Capel received good news from recruits Gerald Drumgoole and Karim Coulibaly, who pledged to enroll in time for the 2019-20 season.

But the reconstruction project requires several new faces, and Pitt is serving as host to 6-foot-11, 215-pound prospect Ibrahima Diallo of Prolific Prep in Napa Valley, Calif. Plus, class of 2020 twins Julian and Justin Champagnie, are visiting. They are 6-7 and 6-6 small forwards from Bishop Loughlin in Brooklyn, N.Y.

The twins are intriguing but not as much as Diallo’s size. Diallo potentially could join the 6-8 Coulibaly next season to give Capel the presence in the paint he lacks and desperately needs.

Before Capel arrived, Pitt’s previous three recruiting classes produced little in the way of star players, and that trend must end.

But the class of 2017 did bring Jared Wilson-Frame to Pitt. Don’t sell Kevin Stallings’ best recruit short.

Wilson-Frame is second in the ACC in 3-point field goals per game (2.8) and ninth in 3-point percentage (39.2). He has 32 3s in the past eight games. Along with Xavier Johnson, he is Pitt’s best hope to upset the Hokies.

2. Another ranked foe.

No. 22 Virginia Tech (19-5, 8-4) is Pitt’s seventh ranked opponent this season (1-5).

The Hokies are well-coached by Buzz Williams, who, apparently, makes a big deal of sharing the basketball. Virginia Tech had 20 assists on 25 field goals Wednesday in a 76-68 victory against Georgia Tech, the third time the Hokies have assisted on at least 80 percent of their made shots.

3. A couple of big-timers

Virginia Tech’s Nickeil Alexander-Walker (17.3 points per game) and Pitt’s Xavier Johnson (16.6) are seventh and ninth in scoring in the ACC. Alexander-Walker has 27 assists in the past six games, so he will be the focus of Pitt’s defense.

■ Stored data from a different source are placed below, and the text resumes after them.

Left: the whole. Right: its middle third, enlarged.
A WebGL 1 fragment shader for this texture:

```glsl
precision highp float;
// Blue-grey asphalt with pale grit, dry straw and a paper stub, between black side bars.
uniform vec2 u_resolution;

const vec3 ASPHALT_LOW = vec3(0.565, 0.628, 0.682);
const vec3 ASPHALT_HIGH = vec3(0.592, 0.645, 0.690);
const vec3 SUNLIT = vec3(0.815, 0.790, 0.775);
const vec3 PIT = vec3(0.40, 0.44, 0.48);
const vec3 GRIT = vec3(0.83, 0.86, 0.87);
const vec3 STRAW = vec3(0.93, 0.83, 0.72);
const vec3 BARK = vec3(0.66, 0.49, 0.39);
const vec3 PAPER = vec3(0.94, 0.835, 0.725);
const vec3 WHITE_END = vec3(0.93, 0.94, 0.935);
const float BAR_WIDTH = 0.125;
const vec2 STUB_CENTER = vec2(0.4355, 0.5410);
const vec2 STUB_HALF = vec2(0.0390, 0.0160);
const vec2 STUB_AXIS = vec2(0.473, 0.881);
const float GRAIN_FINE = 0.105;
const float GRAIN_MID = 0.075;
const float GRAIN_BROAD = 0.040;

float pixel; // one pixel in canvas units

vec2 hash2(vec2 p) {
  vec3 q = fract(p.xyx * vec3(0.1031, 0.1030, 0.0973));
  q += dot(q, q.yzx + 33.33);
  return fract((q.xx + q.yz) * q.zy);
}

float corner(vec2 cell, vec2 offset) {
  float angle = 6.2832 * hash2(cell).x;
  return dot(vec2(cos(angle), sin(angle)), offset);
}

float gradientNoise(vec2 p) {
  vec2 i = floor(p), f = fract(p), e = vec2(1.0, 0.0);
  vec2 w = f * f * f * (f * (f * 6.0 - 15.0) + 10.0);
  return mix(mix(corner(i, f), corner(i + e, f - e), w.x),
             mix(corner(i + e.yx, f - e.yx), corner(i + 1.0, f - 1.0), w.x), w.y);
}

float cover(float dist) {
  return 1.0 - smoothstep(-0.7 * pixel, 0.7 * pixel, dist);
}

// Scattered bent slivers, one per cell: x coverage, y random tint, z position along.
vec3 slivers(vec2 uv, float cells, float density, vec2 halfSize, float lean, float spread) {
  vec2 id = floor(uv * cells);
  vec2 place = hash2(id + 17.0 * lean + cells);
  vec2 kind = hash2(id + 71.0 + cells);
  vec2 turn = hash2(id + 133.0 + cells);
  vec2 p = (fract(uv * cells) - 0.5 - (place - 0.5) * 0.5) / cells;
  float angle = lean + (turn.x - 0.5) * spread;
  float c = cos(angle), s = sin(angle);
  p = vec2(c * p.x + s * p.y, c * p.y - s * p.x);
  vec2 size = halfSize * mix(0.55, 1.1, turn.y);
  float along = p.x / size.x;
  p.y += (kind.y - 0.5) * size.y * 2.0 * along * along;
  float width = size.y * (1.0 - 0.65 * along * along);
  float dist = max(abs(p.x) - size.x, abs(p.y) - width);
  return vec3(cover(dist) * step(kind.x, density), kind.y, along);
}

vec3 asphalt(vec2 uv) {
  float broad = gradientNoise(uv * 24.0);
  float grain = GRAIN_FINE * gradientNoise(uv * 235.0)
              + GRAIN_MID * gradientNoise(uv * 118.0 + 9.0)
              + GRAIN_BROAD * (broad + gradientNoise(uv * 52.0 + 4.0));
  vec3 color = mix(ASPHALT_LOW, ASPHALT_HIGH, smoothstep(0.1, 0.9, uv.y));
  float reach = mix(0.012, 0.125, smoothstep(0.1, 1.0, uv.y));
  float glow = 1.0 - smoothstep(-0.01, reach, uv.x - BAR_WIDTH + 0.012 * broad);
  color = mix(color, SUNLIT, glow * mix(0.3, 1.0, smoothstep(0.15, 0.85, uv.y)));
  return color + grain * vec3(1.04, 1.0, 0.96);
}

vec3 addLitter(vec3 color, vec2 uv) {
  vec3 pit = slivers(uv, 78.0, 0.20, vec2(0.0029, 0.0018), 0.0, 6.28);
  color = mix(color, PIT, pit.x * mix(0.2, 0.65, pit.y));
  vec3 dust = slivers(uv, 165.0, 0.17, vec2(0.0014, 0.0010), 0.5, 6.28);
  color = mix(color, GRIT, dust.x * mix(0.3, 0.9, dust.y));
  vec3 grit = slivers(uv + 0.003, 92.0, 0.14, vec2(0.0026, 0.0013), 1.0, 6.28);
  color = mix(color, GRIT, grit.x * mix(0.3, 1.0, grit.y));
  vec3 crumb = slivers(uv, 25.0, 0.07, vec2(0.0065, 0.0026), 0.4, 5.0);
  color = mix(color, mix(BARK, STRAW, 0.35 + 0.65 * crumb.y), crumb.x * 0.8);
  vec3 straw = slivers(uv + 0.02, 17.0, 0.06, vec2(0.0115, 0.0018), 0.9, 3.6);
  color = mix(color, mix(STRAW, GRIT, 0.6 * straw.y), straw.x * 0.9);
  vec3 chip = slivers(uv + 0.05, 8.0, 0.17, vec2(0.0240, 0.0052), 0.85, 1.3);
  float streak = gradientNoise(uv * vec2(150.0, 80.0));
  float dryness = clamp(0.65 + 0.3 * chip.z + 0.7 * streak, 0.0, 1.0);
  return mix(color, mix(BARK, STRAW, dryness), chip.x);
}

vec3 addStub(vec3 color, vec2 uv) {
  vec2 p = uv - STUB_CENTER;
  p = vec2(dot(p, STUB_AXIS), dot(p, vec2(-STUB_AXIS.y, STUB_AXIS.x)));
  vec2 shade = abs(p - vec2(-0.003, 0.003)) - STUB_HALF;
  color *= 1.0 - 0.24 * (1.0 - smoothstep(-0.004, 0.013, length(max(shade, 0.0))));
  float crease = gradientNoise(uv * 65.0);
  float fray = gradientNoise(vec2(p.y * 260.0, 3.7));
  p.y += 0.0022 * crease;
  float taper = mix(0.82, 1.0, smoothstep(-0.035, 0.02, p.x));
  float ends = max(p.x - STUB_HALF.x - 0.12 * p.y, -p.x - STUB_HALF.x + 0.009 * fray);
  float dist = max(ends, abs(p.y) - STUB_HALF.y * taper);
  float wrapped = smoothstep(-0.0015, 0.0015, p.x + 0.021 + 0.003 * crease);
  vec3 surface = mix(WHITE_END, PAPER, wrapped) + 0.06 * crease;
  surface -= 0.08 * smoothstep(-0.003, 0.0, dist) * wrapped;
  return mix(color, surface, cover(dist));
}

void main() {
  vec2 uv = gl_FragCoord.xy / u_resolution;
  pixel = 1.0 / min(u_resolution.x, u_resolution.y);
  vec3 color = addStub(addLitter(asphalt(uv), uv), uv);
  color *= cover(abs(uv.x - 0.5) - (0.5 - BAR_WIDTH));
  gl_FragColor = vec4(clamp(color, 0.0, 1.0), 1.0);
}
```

Johnson needs 20 points to break Charles Smith’s 34-year-old freshman scoring record. Johnson has 416 points and eight games with 20 or more points.

Jerry DiPaola is a Tribune-Review staff writer. You can contact Jerry by email at [email protected] or via Twitter .

Categories: Sports | Pitt
TribLIVE commenting policy

You are solely responsible for your comments and by using you agree to our Terms of Service.

We moderate comments. Our goal is to provide substantive commentary for a general readership. By screening submissions, we provide a space where readers can share intelligent and informed commentary that enhances the quality of our news and information.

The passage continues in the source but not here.